Dr Joseph J. Bailey, Lecturer in Ecology, Conservation and Sustainability, Anglia Ruskin University Professor Tim Benton, Professor of Ecology, University of Leeds

Dr Stuart Connop, Associate Professor in Sustainability, Sustainability Research Institute, University of East London

Dr Charles Cunningham, Department of Biology, University of York

Prof Zoe Davies, Durrell Institute of Conservation and Ecology, University of Kent

Prof Alastair Driver FCIEEM, Honorary Professor of Applied Environmental Management, University of Exeter

Dr Charlie Gardner, Associate Senior Lecturer, Durrell Institute of Conservation and Ecology, University of Kent

Professor Kevin J. Gaston, Professor of Biodiversity & Conservation, Environment and Sustainability Institute, University of Exeter

Dr Pippa Gillingham, Deputy Head of Department, Department of Life and Environmental Sciences, Bournemouth University

Dr Mark Goddard, Assistant Professor, Department of Geography and Environmental Sciences, Northumbria University

Professor Dave Goulson, School of Life Sciences, University of Sussex

Professor Richard D. Gregory, Head of Monitoring Conservation Science, RSPB Centre for Conservation Science

Professor Rosie Hails MBE FRSB FRES, Science & Nature Director, National Trust

Professor Karen Jones, Professor of Environmental and Cultural History, School of History / Durrell Institute of Conservation and Ecology, University of Kent

Richard Lindsay, Head of Environmental and Conservation Research, Sustainability Research Institute University of East London

Dr Caroline Nash, Senior Research Fellow, Sustainability Research Institute, University of East London Dr Lisa Norton, Senior Scientist UK Centre for Ecology and Hydrology

Professor Lois Mansfield, Director for the Centre for National Parks & Protected Areas, University of Cumbria

Professor David Macdonald CBE, WildCRU, Biology, University of Oxford

Dr Chloë Metcalfe, Centre for Biodiversity and Environment Research, University College London Professor Jesse O’Hanley, Professor of Environmental Systems Management, University of Kent Professor Nathalie Pettorelli, Institute of Zoology, Zoological Society of London

Dr James Robinson, Director of Conservation, Wildfowl & Wetlands Trust (WWT)

Professor Christopher Short, Associate Professor in Environmental Governance, Countryside and Community Research Institute, University of Gloucestershire

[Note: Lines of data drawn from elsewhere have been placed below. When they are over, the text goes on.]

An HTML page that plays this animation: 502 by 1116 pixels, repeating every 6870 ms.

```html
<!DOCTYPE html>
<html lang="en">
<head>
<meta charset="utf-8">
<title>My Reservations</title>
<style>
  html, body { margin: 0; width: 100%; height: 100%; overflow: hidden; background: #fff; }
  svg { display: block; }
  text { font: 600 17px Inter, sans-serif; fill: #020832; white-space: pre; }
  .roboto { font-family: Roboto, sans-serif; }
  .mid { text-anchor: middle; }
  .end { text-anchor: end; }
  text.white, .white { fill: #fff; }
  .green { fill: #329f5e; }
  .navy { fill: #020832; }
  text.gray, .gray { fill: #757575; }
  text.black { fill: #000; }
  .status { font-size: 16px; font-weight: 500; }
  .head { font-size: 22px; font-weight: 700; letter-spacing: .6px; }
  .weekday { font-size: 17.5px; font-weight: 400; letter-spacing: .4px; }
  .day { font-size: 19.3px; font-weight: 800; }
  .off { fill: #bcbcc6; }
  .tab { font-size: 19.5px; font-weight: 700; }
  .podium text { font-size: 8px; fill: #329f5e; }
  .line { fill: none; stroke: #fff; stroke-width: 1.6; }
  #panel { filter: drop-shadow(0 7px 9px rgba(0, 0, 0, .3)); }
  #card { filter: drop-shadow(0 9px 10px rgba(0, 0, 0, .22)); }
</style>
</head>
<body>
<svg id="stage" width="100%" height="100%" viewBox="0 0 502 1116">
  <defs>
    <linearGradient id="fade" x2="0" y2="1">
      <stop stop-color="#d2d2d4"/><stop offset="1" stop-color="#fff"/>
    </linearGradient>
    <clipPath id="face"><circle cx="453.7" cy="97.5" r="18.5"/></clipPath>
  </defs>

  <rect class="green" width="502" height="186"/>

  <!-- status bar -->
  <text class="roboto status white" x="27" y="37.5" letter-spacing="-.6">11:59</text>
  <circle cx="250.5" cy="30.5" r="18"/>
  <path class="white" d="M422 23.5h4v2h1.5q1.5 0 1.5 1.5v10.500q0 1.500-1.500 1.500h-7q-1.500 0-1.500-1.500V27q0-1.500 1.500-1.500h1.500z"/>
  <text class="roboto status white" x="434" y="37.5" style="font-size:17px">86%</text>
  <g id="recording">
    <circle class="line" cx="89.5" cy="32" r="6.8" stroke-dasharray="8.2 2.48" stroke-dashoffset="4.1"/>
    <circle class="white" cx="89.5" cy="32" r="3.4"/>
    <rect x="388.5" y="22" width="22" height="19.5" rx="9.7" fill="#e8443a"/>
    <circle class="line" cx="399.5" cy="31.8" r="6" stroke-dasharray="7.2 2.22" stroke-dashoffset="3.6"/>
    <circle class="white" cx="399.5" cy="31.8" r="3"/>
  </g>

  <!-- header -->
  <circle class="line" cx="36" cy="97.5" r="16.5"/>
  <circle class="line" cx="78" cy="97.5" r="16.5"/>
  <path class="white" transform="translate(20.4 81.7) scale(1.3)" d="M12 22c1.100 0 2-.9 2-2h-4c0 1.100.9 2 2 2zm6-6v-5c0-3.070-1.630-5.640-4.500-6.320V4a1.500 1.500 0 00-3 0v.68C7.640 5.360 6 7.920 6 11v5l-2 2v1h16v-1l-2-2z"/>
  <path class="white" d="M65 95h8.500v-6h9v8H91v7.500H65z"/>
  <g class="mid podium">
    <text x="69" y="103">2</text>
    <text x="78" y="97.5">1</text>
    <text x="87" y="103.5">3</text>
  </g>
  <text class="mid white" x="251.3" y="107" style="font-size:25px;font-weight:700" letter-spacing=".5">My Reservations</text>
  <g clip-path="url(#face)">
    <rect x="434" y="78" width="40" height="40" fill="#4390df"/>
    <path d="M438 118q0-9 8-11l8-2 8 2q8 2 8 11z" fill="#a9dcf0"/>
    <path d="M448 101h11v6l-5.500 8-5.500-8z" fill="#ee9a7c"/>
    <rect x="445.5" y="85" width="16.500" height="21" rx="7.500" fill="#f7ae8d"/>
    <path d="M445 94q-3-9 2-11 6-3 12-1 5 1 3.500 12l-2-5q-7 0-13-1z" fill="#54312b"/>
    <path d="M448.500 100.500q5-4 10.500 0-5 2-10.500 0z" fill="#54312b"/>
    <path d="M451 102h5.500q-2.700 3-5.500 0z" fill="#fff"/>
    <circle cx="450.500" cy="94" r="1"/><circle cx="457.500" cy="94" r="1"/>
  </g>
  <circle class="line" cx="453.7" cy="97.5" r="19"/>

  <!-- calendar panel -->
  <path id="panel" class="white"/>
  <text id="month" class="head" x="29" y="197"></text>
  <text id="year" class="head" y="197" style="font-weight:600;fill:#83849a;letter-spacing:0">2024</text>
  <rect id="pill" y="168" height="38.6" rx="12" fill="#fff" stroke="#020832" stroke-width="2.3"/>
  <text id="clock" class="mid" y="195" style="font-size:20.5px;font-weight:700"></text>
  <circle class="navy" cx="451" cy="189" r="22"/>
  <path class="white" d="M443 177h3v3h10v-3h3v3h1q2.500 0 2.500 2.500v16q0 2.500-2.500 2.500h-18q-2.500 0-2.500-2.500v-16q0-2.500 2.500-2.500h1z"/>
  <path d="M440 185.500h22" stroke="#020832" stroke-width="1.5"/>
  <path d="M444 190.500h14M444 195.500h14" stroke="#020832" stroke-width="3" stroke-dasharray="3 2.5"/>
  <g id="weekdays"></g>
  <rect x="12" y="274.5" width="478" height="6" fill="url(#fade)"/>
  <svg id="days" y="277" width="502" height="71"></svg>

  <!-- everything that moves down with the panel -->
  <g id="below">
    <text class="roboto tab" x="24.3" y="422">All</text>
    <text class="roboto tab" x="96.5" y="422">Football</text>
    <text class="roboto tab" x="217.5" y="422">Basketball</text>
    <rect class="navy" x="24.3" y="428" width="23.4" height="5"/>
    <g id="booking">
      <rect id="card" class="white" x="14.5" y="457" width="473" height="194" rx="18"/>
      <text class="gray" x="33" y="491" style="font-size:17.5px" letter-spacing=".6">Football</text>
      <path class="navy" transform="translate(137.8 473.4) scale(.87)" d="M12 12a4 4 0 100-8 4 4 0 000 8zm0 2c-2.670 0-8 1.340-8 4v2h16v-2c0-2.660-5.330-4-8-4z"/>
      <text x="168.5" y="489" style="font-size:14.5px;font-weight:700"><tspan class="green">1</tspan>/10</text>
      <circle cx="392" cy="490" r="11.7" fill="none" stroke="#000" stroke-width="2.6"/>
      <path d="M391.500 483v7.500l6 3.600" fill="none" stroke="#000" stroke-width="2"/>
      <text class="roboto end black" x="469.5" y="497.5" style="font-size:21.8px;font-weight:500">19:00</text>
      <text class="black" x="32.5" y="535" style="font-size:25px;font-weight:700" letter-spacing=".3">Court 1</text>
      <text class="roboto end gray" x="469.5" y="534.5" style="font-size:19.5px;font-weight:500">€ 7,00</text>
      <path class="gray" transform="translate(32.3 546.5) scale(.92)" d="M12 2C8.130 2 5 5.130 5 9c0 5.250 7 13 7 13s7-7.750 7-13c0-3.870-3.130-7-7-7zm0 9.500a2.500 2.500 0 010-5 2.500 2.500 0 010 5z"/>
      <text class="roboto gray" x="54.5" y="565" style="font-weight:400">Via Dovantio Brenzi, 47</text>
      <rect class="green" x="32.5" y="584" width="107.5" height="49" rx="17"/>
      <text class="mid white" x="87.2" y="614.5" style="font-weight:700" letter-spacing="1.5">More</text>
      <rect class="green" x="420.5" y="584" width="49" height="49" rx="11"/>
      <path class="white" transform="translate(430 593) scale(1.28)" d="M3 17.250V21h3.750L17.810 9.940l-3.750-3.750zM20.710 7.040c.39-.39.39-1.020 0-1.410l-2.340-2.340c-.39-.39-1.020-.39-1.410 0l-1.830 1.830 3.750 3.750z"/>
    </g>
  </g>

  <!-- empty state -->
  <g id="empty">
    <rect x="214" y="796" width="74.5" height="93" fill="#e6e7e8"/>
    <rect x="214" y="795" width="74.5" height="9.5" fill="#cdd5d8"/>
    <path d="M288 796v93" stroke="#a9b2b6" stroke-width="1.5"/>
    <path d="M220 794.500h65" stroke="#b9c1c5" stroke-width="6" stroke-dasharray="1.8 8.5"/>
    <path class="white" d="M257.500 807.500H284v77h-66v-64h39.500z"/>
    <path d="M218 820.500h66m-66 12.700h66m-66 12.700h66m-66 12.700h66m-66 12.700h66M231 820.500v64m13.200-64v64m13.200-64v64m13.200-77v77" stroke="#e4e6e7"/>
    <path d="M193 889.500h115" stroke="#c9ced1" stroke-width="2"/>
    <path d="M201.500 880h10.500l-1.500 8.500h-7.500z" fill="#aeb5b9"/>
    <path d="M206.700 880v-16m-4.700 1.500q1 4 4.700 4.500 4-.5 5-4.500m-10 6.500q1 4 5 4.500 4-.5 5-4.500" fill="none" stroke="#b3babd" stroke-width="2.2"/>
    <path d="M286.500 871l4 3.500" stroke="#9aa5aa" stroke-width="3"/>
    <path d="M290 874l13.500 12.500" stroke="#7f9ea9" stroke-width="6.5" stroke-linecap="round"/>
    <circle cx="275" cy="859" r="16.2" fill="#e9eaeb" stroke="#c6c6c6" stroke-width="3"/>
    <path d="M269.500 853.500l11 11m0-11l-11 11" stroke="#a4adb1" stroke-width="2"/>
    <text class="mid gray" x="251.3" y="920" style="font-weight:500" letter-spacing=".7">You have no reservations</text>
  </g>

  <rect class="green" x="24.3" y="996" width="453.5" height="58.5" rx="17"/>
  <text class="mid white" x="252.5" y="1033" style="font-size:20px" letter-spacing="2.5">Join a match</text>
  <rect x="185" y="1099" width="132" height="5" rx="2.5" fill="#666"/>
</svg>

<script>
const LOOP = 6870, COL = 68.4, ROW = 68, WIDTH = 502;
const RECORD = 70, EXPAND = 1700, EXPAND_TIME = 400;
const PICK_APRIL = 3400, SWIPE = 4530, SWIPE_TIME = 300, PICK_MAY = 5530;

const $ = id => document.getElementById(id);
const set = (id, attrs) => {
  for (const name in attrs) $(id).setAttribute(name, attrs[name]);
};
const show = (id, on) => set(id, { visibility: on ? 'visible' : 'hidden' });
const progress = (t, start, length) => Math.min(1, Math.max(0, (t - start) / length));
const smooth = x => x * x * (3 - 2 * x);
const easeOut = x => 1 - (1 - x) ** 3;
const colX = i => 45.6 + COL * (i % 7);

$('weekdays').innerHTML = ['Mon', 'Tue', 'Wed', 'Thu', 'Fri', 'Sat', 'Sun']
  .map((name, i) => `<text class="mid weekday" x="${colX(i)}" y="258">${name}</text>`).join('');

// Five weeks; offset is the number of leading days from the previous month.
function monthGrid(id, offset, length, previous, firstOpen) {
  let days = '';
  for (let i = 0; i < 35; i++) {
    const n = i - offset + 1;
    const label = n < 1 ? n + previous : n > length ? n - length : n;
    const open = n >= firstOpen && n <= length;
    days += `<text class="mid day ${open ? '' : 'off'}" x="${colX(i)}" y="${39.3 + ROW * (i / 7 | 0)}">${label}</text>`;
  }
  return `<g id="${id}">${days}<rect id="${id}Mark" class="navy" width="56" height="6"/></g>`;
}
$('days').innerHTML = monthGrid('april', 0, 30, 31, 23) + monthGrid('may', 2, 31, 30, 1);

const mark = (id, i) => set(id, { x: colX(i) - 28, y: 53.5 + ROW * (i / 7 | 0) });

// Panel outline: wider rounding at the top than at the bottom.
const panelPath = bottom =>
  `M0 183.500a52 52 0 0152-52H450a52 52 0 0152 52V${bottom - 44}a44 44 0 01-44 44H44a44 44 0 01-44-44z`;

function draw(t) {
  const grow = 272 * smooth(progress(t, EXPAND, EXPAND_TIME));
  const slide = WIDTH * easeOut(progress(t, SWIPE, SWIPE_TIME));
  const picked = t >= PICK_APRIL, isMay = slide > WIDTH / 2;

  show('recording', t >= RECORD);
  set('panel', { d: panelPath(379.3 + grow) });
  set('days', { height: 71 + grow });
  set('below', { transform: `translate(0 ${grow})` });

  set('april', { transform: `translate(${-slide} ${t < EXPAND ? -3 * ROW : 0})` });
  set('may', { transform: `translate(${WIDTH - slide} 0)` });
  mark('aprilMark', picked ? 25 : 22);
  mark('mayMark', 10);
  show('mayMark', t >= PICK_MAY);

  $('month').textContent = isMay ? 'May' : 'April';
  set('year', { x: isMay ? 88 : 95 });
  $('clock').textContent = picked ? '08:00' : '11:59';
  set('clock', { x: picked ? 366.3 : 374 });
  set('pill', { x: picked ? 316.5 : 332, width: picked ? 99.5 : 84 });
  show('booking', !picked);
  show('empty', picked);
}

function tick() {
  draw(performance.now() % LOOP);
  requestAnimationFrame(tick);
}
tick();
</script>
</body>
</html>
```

Professor Bob Smith, Director of the Durrell Institute of Conservation and Ecology, University of Kent David Stroud MBE, Former Chair of Ramsar Convention Science Panel and AEWA Technical Committee Professor Philip Warren, Emeritus Professor of Ecology, School of Biosciences, University of Sheffield Professor Michael Winter OBE, Glanely Professor of Agricultural Change, University of Exeter